As for the adults, we prepared ourselves for a different kind of night. I know what you're thinking. You're looking at today's date to see if you should congratulate us 40 weeks from today. I'm sorry to disappoint you but we simply went about our usual routines which included watching a movie in bed.
I'm one of those weird ones who get a headache from overpowering scents, particularly from air fresheners and candles. But I figured one scented candle in the bathroom couldn't hurt. Thankfully I was right.
Because kids are, you know, kids, they were really excited to see candles all over. We were careful to place them in high spots so that the kids were not able to reach them, but still, they couldn't resist blowing out a candle or two. After singing Happy Birthday of course. They had fun flashing their torches on the ceiling, and playing with their light sticks, but reading books proved to be quite a challenge.
When bedtime approached, they were accompanied by our old battery operated Christmas lights that I put in a plastic corner. No candles in their room for two reasons: 1. air conditioning and 2. it's fire, and they are kids - active, curious, I-want-to-touch-everything kids.
In the living room, however, when I knew they were sound asleep, I laid the candles on the coffee table, something I'd not done since they arrived. The kids, not the candles.
It may have been a fun night for us, but the harsh fact still remains, that millions around the need light, and through IKEA, we can help make that happen. The next time you're shopping for lights at IKEA, look for LED light bulbs; for every LED light bulb that you buy, you can help someone have a brighter life.
And soon, IKEA will only sell LED lights - they last longer (up to 20 years!), consume up to 85% less energy compared to traditional lightbulb (thus saving us money on electrical bills!), they contain no mercury, light up immediately and can be recycled.

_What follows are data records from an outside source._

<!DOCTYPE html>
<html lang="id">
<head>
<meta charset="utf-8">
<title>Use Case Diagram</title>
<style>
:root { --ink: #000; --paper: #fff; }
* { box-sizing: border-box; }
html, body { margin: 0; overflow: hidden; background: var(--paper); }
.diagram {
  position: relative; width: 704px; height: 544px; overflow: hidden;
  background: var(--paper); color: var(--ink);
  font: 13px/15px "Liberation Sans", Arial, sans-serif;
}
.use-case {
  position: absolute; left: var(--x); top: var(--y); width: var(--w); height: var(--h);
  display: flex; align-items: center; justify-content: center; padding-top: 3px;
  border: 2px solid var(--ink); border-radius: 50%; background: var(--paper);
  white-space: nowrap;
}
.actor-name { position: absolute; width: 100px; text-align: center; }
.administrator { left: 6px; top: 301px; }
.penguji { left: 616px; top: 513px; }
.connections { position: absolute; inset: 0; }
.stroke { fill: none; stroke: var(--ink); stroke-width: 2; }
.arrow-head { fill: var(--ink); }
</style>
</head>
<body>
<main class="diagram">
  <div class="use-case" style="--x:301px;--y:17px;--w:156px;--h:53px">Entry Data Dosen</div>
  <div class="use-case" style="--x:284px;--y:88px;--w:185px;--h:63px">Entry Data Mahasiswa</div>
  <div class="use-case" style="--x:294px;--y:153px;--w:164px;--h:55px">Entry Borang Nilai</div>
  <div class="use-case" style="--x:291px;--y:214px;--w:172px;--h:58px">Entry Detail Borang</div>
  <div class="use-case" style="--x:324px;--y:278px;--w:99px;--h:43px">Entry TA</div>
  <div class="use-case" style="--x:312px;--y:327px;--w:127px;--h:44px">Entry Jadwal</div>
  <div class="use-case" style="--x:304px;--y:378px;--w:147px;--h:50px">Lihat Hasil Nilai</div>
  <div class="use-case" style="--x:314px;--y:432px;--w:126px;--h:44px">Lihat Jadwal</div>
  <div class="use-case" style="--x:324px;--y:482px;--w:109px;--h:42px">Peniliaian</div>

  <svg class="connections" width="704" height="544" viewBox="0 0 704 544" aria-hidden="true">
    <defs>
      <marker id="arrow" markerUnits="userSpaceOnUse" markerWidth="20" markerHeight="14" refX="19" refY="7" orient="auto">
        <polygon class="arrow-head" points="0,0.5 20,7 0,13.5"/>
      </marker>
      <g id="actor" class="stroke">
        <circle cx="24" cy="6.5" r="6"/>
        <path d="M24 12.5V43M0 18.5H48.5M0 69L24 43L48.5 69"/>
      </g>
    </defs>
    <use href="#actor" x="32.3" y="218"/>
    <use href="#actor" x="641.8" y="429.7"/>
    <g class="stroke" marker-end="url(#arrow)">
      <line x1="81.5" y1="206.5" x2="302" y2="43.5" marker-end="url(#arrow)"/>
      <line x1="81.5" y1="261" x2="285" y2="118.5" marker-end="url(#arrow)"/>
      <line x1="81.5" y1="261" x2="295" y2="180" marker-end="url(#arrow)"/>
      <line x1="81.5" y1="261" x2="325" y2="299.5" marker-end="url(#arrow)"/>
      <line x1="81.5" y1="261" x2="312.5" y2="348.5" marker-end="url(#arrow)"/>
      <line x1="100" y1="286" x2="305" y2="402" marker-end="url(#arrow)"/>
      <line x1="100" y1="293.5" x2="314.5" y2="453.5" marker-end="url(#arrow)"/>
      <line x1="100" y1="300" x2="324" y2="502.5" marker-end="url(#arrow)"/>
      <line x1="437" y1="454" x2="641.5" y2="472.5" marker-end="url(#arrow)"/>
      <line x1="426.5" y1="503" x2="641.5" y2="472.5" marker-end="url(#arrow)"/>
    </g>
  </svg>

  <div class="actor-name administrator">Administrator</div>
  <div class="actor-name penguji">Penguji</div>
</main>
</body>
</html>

More good news? Yes please! Bring your used halogen or incandescent lightbulbs to IKEA Alexandra and IKEA Tampines from 6 to 8 Feb 2015 and receive free LED light bulbs. It's a 1-for-1 exchange, up to 3 lightbulbs per person, and limited to the first 1,000 bulbs per day. Now that is a bright idea!